Situated near the west coast of the South Island, it is some 20 miles north-east of Milford Sound and about the same distance from the head of Lake Wakatipu. It was first named in 1862 by Sir James Hector, then Otago Provincial Geologist, but until recently it has been shown on official maps as Red Hill, an inappropriate name for a peak 6,600 ft in height. Red Mountain forms one of the most prominent land marks on this part of the coast and from its peculiar colour and great height is always an object of interest, even to those who view it only from a distance. In sheltered places it carries a considerable field of snow all the year and, except on its eastern flank, it is entirely destitute of vegetation, its surface on all sides, from top to bottom, being one great talus of loose rocks considerably furrowed by water courses and snow ruts. The striking dun-red colour of the mountain and its extreme sterility are due mainly to the mineral character of its rocks, which are ultrabasic.
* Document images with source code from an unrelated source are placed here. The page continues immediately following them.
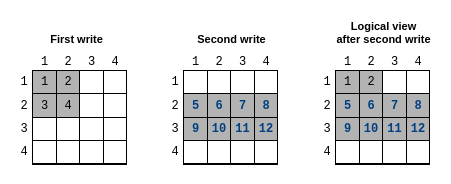
<!DOCTYPE html>
<html lang="en">
<head>
<meta charset="utf-8">
<title>Array writes and logical view</title>
<style>
:root {
  --paper: #ffffff;
  --ink: #000000;
  --filled: #b3b3b3;
  --second-write: #004080;
}
* { box-sizing: border-box; margin: 0; padding: 0; }
body { width: 451px; height: 184px; overflow: hidden; background: var(--paper); color: var(--ink); }
.diagram { display: flex; width: 451px; height: 184px; padding-left: 16px; }
.panel {
  display: grid;
  grid-template: 46px 24px 95px / 16px 95px;
  width: 111px;
  margin-right: 40px;
  align-content: start;
  font: 12px/16px "Liberation Mono", monospace;
}
.panel:nth-child(2) { margin-right: 41px; }
.panel:last-child { margin-right: 0; }
h2 {
  grid-column: 1 / -1;
  align-self: end;
  position: relative;
  left: var(--title-shift);
  font: bold 11px/13px "Liberation Sans", Arial, sans-serif;
  text-align: center;
  white-space: nowrap;
}
.columns, .rows, .cells { display: grid; list-style: none; gap: 1px; padding: 1px; }
.columns, .cells { grid-template-columns: 23px 22px 23px 22px; }
.rows, .cells { grid-template-rows: 22px 23px 22px 22px; }
.columns { grid-column: 2; padding: 8px 1px 0; text-align: center; }
.rows { grid-column: 1; }
.rows li, .cells li { display: flex; align-items: center; justify-content: center; }
.cells { background: var(--ink); }
.cells li { background: var(--paper); }
.cells .first { background: var(--filled); }
.cells .second { background: var(--filled); color: var(--second-write); font-weight: bold; }
</style>
</head>
<body>
<main class="diagram">
  <section class="panel" style="--title-shift: 5px">
    <h2>First write</h2>
    <ul class="columns"><li>1</li><li>2</li><li>3</li><li>4</li></ul>
    <ul class="rows"><li>1</li><li>2</li><li>3</li><li>4</li></ul>
    <ul class="cells">
      <li class="first">1</li><li class="first">2</li><li></li><li></li>
      <li class="first">3</li><li class="first">4</li><li></li><li></li>
      <li></li><li></li><li></li><li></li>
      <li></li><li></li><li></li><li></li>
    </ul>
  </section>
  <section class="panel" style="--title-shift: 9px">
    <h2>Second write</h2>
    <ul class="columns"><li>1</li><li>2</li><li>3</li><li>4</li></ul>
    <ul class="rows"><li>1</li><li>2</li><li>3</li><li>4</li></ul>
    <ul class="cells">
      <li></li><li></li><li></li><li></li>
      <li class="second">5</li><li class="second">6</li><li class="second">7</li><li class="second">8</li>
      <li class="second">9</li><li class="second">10</li><li class="second">11</li><li class="second">12</li>
      <li></li><li></li><li></li><li></li>
    </ul>
  </section>
  <section class="panel" style="--title-shift: 9px">
    <h2>Logical view<br>after second write</h2>
    <ul class="columns"><li>1</li><li>2</li><li>3</li><li>4</li></ul>
    <ul class="rows"><li>1</li><li>2</li><li>3</li><li>4</li></ul>
    <ul class="cells">
      <li class="first">1</li><li class="first">2</li><li></li><li></li>
      <li class="second">5</li><li class="second">6</li><li class="second">7</li><li class="second">8</li>
      <li class="second">9</li><li class="second">10</li><li class="second">11</li><li class="second">12</li>
      <li></li><li></li><li></li><li></li>
    </ul>
  </section>
</main>
</body>
</html>
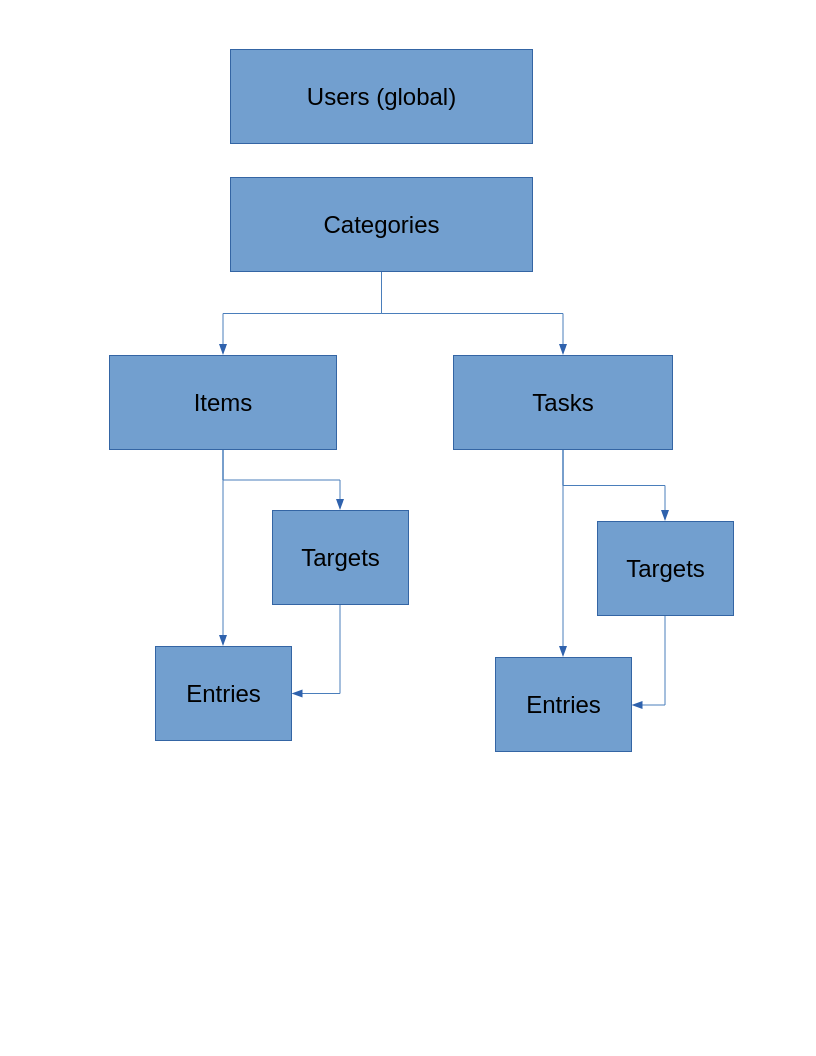
<!DOCTYPE html>
<html lang="en">
<head>
<meta charset="utf-8">
<title>Data hierarchy</title>
<style>
:root {
  --page: #ffffff;
  --node-fill: #729fcf;
  --node-edge: #3465a4;
  --connector: #4a7ebb;
  --arrow: #2f62ad;
  --label: #000000;
}
* { box-sizing: border-box; }
html, body { margin: 0; background: var(--page); }
.diagram {
  position: relative;
  width: 816px;
  height: 1056px;
  overflow: hidden;
  background: var(--page);
}
.connectors { position: absolute; left: 0; top: 0; display: block; }
.connectors .lines { fill: none; stroke: var(--connector); stroke-width: 1; }
.connectors .heads { fill: var(--arrow); }
.node {
  position: absolute;
  display: flex;
  align-items: center;
  justify-content: center;
  height: 95px;
  border: 1px solid var(--node-edge);
  background: var(--node-fill);
  color: var(--label);
  font: 24px/28px "Liberation Sans", Arial, sans-serif;
  white-space: nowrap;
}
.users { left: 230px; top: 49px; width: 303px; }
.categories { left: 230px; top: 177px; width: 303px; }
.items { left: 109px; top: 355px; width: 228px; }
.tasks { left: 453px; top: 355px; width: 220px; }
.item-targets { left: 272px; top: 510px; width: 137px; }
.item-entries { left: 155px; top: 646px; width: 137px; }
.task-targets { left: 597px; top: 521px; width: 137px; }
.task-entries { left: 495px; top: 657px; width: 137px; }
</style>
</head>
<body>
<main class="diagram">
  <svg class="connectors" width="816" height="1056" viewBox="0 0 816 1056" aria-hidden="true">
    <defs>
      <polygon id="arrow-down" points="-4,-11 4,-11 0,0"/>
      <polygon id="arrow-left" points="11,-4 11,4 0,0"/>
    </defs>
    <g class="lines">
      <path d="M381.5 272V313.5H223V345"/>
      <path d="M381.5 272V313.5H563V345"/>
      <path d="M223 450V636"/>
      <path d="M223 450V480H340V500"/>
      <path d="M340 605V693.5H302"/>
      <path d="M563 450V647"/>
      <path d="M563 450V485.5H665V511"/>
      <path d="M665 616V705H642"/>
    </g>
    <g class="heads">
      <use href="#arrow-down" x="223" y="355"/>
      <use href="#arrow-down" x="563" y="355"/>
      <use href="#arrow-down" x="223" y="646"/>
      <use href="#arrow-down" x="340" y="510"/>
      <use href="#arrow-left" x="291.5" y="693.5"/>
      <use href="#arrow-down" x="563" y="657"/>
      <use href="#arrow-down" x="665" y="521"/>
      <use href="#arrow-left" x="631.5" y="705"/>
    </g>
  </svg>
  <div class="node users">Users (global)</div>
  <div class="node categories">Categories</div>
  <div class="node items">Items</div>
  <div class="node tasks">Tasks</div>
  <div class="node item-targets">Targets</div>
  <div class="node item-entries">Entries</div>
  <div class="node task-targets">Targets</div>
  <div class="node task-entries">Entries</div>
</main>
</body>
</html>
Although not an accessible tourist attraction, it presents a magnificent view of Big Bay from the upper Pyke Hut near Awarua.
by Alexander Russell Mutch, B.SC., A.O.S.M., New Zealand Geological Survey, Dunedin.